Celmins’s blackboards seemed, in that context, like anti-tablets; I felt like they were mocking me as I photographed them, my own little black rectangle in my hand. I felt as if I couldn’t bear to look at a blank screen — I had to nest the blankness within another screen and turn it into positive content. It was my way of writing on the slate.
The blackboards stage both a deliberate refusal of mediation (they are blank) and an elaborate performance of it. One slate represents the other, down to the trace imperfections on its surface, making these accidents into substantial elements of composition. The materiality of the medium is foregrounded as the content, which cannibalizes its potentiality as media — the more we see the scratches on the board as significant in their own right, the less important it becomes that it ever bear any other message.
To hold someone’s attention with a blank slate, all that’s necessary is to put another blank slate beside it. You don’t have to write anything on either of them.
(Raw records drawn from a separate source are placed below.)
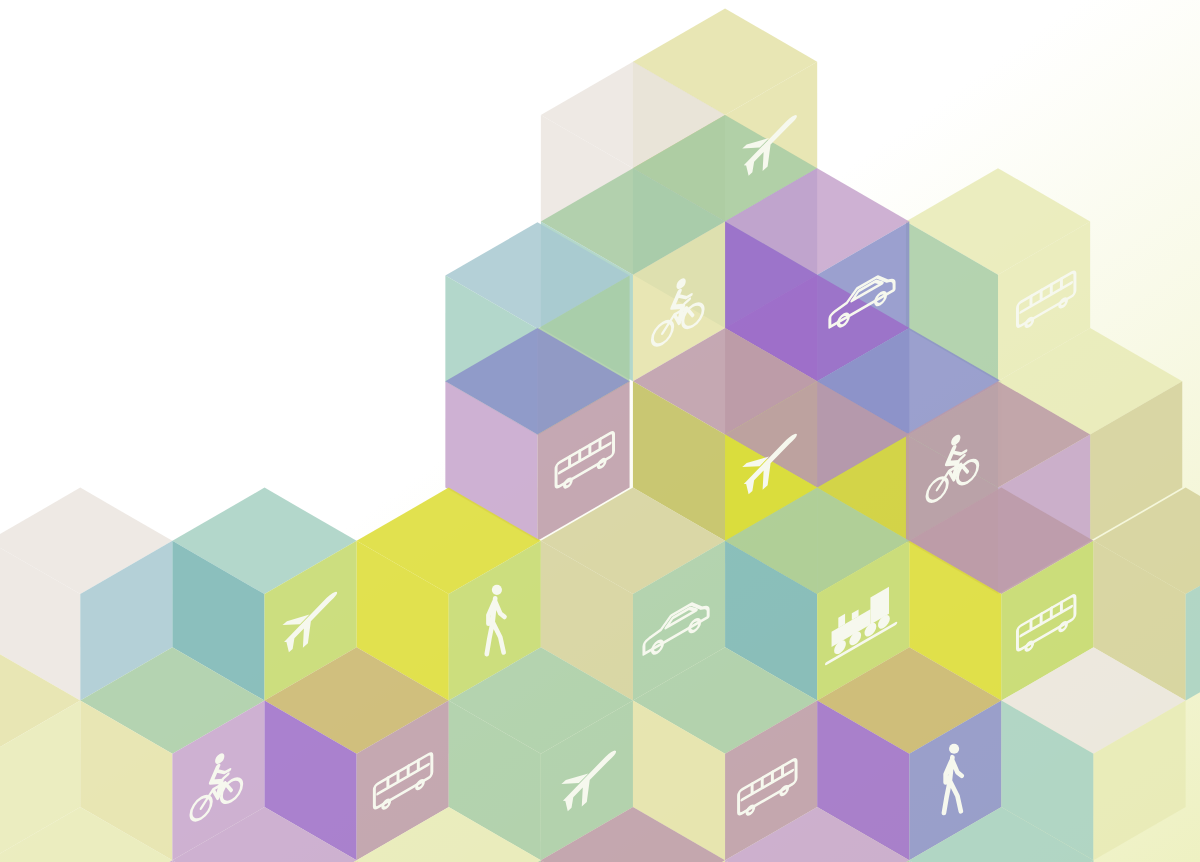
<!DOCTYPE html>
<html lang="en">
<head>
<meta charset="utf-8">
<title>Ways to Move</title>
<link rel="stylesheet" href="https://fonts.googleapis.com/css2?family=Inter:wght@400&display=swap">
<style>
  :root {
    --paper: #ffffff;
    --haze: #eef1c2;
    --mist: #ebe5e0;
    --cream: #e4e2a8;
    --lime-pale: #e8eab6;
    --lime: #dcdc32;
    --chartreuse: #c4d86a;
    --sage: #a8cca4;
    --mint: #a6d0c2;
    --teal: #78b4b2;
    --aqua: #a8c8d0;
    --periwinkle: #8a90c8;
    --violet: #9c6cc8;
    --lilac: #c6a4cc;
    --mauve: #bc9aa6;
    --ochre: #c8b46a;
    --olive: #c0be5c;
    --khaki: #d4d09a;
    --icon: #f6f8ee;
  }
  html, body {
    margin: 0;
    width: 1200px;
    height: 862px;
    overflow: hidden;
    background: var(--paper);
    font-family: "Inter", sans-serif;
  }
  .artboard { display: block; width: 1200px; height: 862px; }
  .face { fill-opacity: .86; }
  .c-mist { fill: var(--mist); }
  .c-cream { fill: var(--cream); }
  .c-lime-pale { fill: var(--lime-pale); }
  .c-lime { fill: var(--lime); }
  .c-chartreuse { fill: var(--chartreuse); }
  .c-sage { fill: var(--sage); }
  .c-mint { fill: var(--mint); }
  .c-teal { fill: var(--teal); }
  .c-aqua { fill: var(--aqua); }
  .c-periwinkle { fill: var(--periwinkle); }
  .c-violet { fill: var(--violet); }
  .c-lilac { fill: var(--lilac); }
  .c-mauve { fill: var(--mauve); }
  .c-ochre { fill: var(--ochre); }
  .c-olive { fill: var(--olive); }
  .c-khaki { fill: var(--khaki); }
  .stroke-part { fill: none; stroke: var(--icon); stroke-width: 3.5; stroke-linecap: round; stroke-linejoin: round; }
  .stroke-bold { fill: none; stroke: var(--icon); stroke-width: 5.5; stroke-linecap: round; stroke-linejoin: round; }
  .solid-part { fill: var(--icon); stroke: none; }
  .bg-white { stop-color: var(--paper); }
  .bg-haze { stop-color: var(--haze); }
</style>
</head>
<body>
<svg class="artboard" viewBox="0 0 1420 1020" xmlns="http://www.w3.org/2000/svg" role="img" aria-label="Stacked translucent cubes carrying transport pictograms">
  <defs>
    <linearGradient id="paper-wash" x1="0" y1="0" x2="1" y2="1">
      <stop offset="0" class="bg-white"/>
      <stop offset=".45" class="bg-white"/>
      <stop offset="1" class="bg-haze"/>
    </linearGradient>
    <radialGradient id="corner-glow" cx="0.15" cy="0.05" r="0.55">
      <stop offset="0" class="bg-white" stop-opacity="1"/>
      <stop offset=".7" class="bg-white" stop-opacity=".85"/>
      <stop offset="1" class="bg-white" stop-opacity="0"/>
    </radialGradient>

    <path id="face-top" class="face" d="M0,0 L109,63 L0,126 L-109,63Z"/>
    <path id="face-left" class="face" d="M-109,63 L0,126 L0,252 L-109,189Z"/>
    <path id="face-right" class="face" d="M0,126 L109,63 L109,189 L0,252Z"/>

    <g id="icon-plane">
      <path class="solid-part" d="M-42,2 L30,-3 Q44,-3 44,0 Q44,3 30,3 L-2,5 L-22,22 L-30,22 L-14,6 L-30,7 L-40,15 L-46,15 L-40,4Z"/>
      <path class="solid-part" d="M-14,-1 L-30,-14 L-23,-14 L2,-2Z"/>
    </g>
    <g id="icon-bus">
      <rect class="stroke-part" x="-34" y="-15" width="68" height="28" rx="4"/>
      <path class="stroke-part" d="M-30,-3 H30 M-18,-15 V-3 M-6,-15 V-3 M6,-15 V-3 M18,-15 V-3"/>
      <circle class="stroke-part" cx="-20" cy="15" r="4"/>
      <circle class="stroke-part" cx="20" cy="15" r="4"/>
    </g>
    <g id="icon-car">
      <path class="stroke-part" d="M-38,10 V0 Q-38,-4 -32,-5 L-18,-7 L-6,-17 H18 L30,-5 Q38,-3 38,2 V10 Z"/>
      <path class="stroke-part" d="M-4,-13 L-12,-6 H24 L16,-13 Z"/>
      <circle class="stroke-part" cx="-22" cy="11" r="6"/>
      <circle class="stroke-part" cx="22" cy="11" r="6"/>
    </g>
    <g id="icon-bike">
      <circle class="stroke-part" cx="-18" cy="14" r="12"/>
      <circle class="stroke-part" cx="18" cy="14" r="12"/>
      <path class="stroke-part" d="M-18,14 L-4,0 L10,0 L18,14 M-4,0 L2,14 L10,0 M8,-6 L14,-8"/>
      <circle class="solid-part" cx="4" cy="-32" r="5.5"/>
      <path class="stroke-bold" d="M2,-24 L-6,-10 L6,-4 L2,10"/>
      <path class="stroke-part" d="M0,-20 L10,-12 L16,-12"/>
    </g>
    <g id="icon-walker">
      <circle class="solid-part" cx="2" cy="-42" r="6"/>
      <path class="stroke-bold" d="M0,-32 L-3,-4 M-1,-28 L-8,-12 L-8,-2 M0,-28 L6,-14 L11,-10 M-3,-4 L-7,16 L-10,34 M-3,-4 L6,14 L10,32"/>
    </g>
    <g id="icon-train">
      <rect class="solid-part" x="-34" y="-10" width="46" height="18"/>
      <rect class="solid-part" x="12" y="-24" width="22" height="32"/>
      <rect class="solid-part" x="-26" y="-22" width="8" height="12"/>
      <rect class="solid-part" x="-10" y="-18" width="8" height="8"/>
      <circle class="solid-part" cx="-24" cy="14" r="7"/>
      <circle class="solid-part" cx="-6" cy="14" r="7"/>
      <circle class="solid-part" cx="12" cy="14" r="7"/>
      <circle class="solid-part" cx="28" cy="14" r="7"/>
      <path class="stroke-part" d="M-40,24 H42"/>
    </g>
  </defs>

  <rect width="1420" height="1020" fill="url(#paper-wash)"/>
  <rect width="1420" height="1020" fill="url(#corner-glow)"/>

  <g class="cube-stack">
    <g transform="translate(858,10)"><use href="#face-top" class="c-cream"/><use href="#face-left" class="c-khaki"/><use href="#face-right" class="c-cream"/></g>
    <g transform="translate(749,73)"><use href="#face-top" class="c-mist"/><use href="#face-left" class="c-mist"/><use href="#face-right" class="c-khaki"/></g>
    <g transform="translate(858,136)"><use href="#face-top" class="c-sage"/><use href="#face-left" class="c-aqua"/><use href="#face-right" class="c-periwinkle"/></g>
    <g transform="translate(1181,199)"><use href="#face-top" class="c-lime-pale"/><use href="#face-left" class="c-sage"/><use href="#face-right" class="c-lime-pale"/></g>
    <g transform="translate(967,199)"><use href="#face-top" class="c-lilac"/><use href="#face-left" class="c-violet"/><use href="#face-right" class="c-periwinkle"/></g>
    <g transform="translate(749,199)"><use href="#face-top" class="c-sage"/><use href="#face-left" class="c-mint"/><use href="#face-right" class="c-cream"/></g>
    <g transform="translate(636,263)"><use href="#face-top" class="c-aqua"/><use href="#face-left" class="c-mint"/><use href="#face-right" class="c-sage"/></g>
    <g transform="translate(967,325)"><use href="#face-top" class="c-violet"/><use href="#face-left" class="c-mauve"/><use href="#face-right" class="c-periwinkle"/></g>
    <g transform="translate(1076,388)"><use href="#face-top" class="c-periwinkle"/><use href="#face-left" class="c-periwinkle"/><use href="#face-right" class="c-sage"/></g>
    <g transform="translate(636,388)"><use href="#face-top" class="c-periwinkle"/><use href="#face-left" class="c-lilac"/><use href="#face-right" class="c-mauve"/></g>
    <g transform="translate(858,388)"><use href="#face-top" class="c-mauve"/><use href="#face-left" class="c-olive"/><use href="#face-right" class="c-chartreuse"/></g>
    <g transform="translate(1290,388)"><use href="#face-top" class="c-lime-pale"/><use href="#face-left" class="c-lime-pale"/><use href="#face-right" class="c-khaki"/></g>
    <g transform="translate(967,451)"><use href="#face-top" class="c-mauve"/><use href="#face-left" class="c-lime"/><use href="#face-right" class="c-lime"/></g>
    <g transform="translate(1181,451)"><use href="#face-top" class="c-mauve"/><use href="#face-left" class="c-mauve"/><use href="#face-right" class="c-lilac"/></g>

    <g transform="translate(95,577)"><use href="#face-top" class="c-mist"/><use href="#face-left" class="c-mist"/><use href="#face-right" class="c-aqua"/></g>
    <g transform="translate(313,577)"><use href="#face-top" class="c-mint"/><use href="#face-left" class="c-teal"/><use href="#face-right" class="c-chartreuse"/></g>
    <g transform="translate(531,577)"><use href="#face-top" class="c-lime"/><use href="#face-left" class="c-lime"/><use href="#face-right" class="c-chartreuse"/></g>
    <g transform="translate(749,577)"><use href="#face-top" class="c-khaki"/><use href="#face-left" class="c-khaki"/><use href="#face-right" class="c-sage"/></g>
    <g transform="translate(967,577)"><use href="#face-top" class="c-sage"/><use href="#face-left" class="c-teal"/><use href="#face-right" class="c-chartreuse"/></g>
    <g transform="translate(1185,577)"><use href="#face-top" class="c-mauve"/><use href="#face-left" class="c-lime"/><use href="#face-right" class="c-chartreuse"/></g>
    <g transform="translate(1403,577)"><use href="#face-top" class="c-khaki"/><use href="#face-left" class="c-khaki"/><use href="#face-right" class="c-mint"/></g>

    <g transform="translate(-14,766)"><use href="#face-top" class="c-cream"/><use href="#face-left" class="c-lime-pale"/><use href="#face-right" class="c-lime-pale"/></g>
    <g transform="translate(204,766)"><use href="#face-top" class="c-sage"/><use href="#face-left" class="c-cream"/><use href="#face-right" class="c-lilac"/></g>
    <g transform="translate(422,766)"><use href="#face-top" class="c-ochre"/><use href="#face-left" class="c-violet"/><use href="#face-right" class="c-mauve"/></g>
    <g transform="translate(640,766)"><use href="#face-top" class="c-sage"/><use href="#face-left" class="c-sage"/><use href="#face-right" class="c-sage"/></g>
    <g transform="translate(858,766)"><use href="#face-top" class="c-sage"/><use href="#face-left" class="c-cream"/><use href="#face-right" class="c-mauve"/></g>
    <g transform="translate(1076,766)"><use href="#face-top" class="c-ochre"/><use href="#face-left" class="c-violet"/><use href="#face-right" class="c-periwinkle"/></g>
    <g transform="translate(1294,766)"><use href="#face-top" class="c-mist"/><use href="#face-left" class="c-mint"/><use href="#face-right" class="c-lime-pale"/></g>

    <g transform="translate(95,955)"><use href="#face-top" class="c-lime-pale"/><use href="#face-left" class="c-cream"/><use href="#face-right" class="c-lilac"/></g>
    <g transform="translate(313,955)"><use href="#face-top" class="c-lilac"/><use href="#face-left" class="c-lilac"/><use href="#face-right" class="c-cream"/></g>
    <g transform="translate(531,955)"><use href="#face-top" class="c-lime-pale"/><use href="#face-left" class="c-cream"/><use href="#face-right" class="c-sage"/></g>
    <g transform="translate(749,955)"><use href="#face-top" class="c-mauve"/><use href="#face-left" class="c-mauve"/><use href="#face-right" class="c-cream"/></g>
    <g transform="translate(967,955)"><use href="#face-top" class="c-lilac"/><use href="#face-left" class="c-lilac"/><use href="#face-right" class="c-sage"/></g>
    <g transform="translate(1185,955)"><use href="#face-top" class="c-mint"/><use href="#face-left" class="c-aqua"/><use href="#face-right" class="c-mint"/></g>
  </g>

  <g class="pictograms">
    <use href="#icon-plane" transform="translate(910,166) rotate(-42)"/>
    <use href="#icon-plane" transform="translate(910,543) rotate(-42)"/>
    <use href="#icon-plane" transform="translate(366,730) rotate(-42)"/>
    <use href="#icon-plane" transform="translate(696,918) rotate(-42)"/>
    <use href="#icon-bike" transform="translate(802,370) skewY(-30)"/>
    <use href="#icon-bike" transform="translate(1127,555) skewY(-30)"/>
    <use href="#icon-bike" transform="translate(256,932) skewY(-30)"/>
    <use href="#icon-car" transform="translate(1020,355) skewY(-30)"/>
    <use href="#icon-car" transform="translate(800,742) skewY(-30)"/>
    <use href="#icon-bus" transform="translate(1238,355) skewY(-30)"/>
    <use href="#icon-bus" transform="translate(692,545) skewY(-30)"/>
    <use href="#icon-bus" transform="translate(1238,738) skewY(-30)"/>
    <use href="#icon-bus" transform="translate(477,925) skewY(-30)"/>
    <use href="#icon-bus" transform="translate(908,932) skewY(-30)"/>
    <use href="#icon-walker" transform="translate(586,740)"/>
    <use href="#icon-walker" transform="translate(1127,928)"/>
    <use href="#icon-train" transform="translate(1018,738) skewY(-30)"/>
  </g>
</svg>
</body>
</html>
If you try to say something similar of iPads, it seems absurd. The screens don’t somehow seem more real when turned off. But a single screen in your hands, even before it is activated, does have the allure of infinite possibility seemingly at your command — an endless sky. That rapidly diminishes when the screen comes on and the options begin to winnow, taking their orderly place in the rectilinear grid and obeying their algorithmic encoding. But in my hand, alone, the phone still feels like the only relevant portal, even when it’s off: It’s waiting to show me something, placing me at the center of the universe.
But two phones together don’t conjure individualistic fantasies. They refer to each other’s ubiquity, how everyone else has one too. They evoke the enmeshing networks they form, the circuits of communication that include and disinclude. The person I was alone with my phone feels compromised. I start to think about the many selves I project, and how the phones work to align them beside themselves, inviting comparison. Presumably one must be real, but like the blackboards, it’s impossible to tell which one it is, even for myself.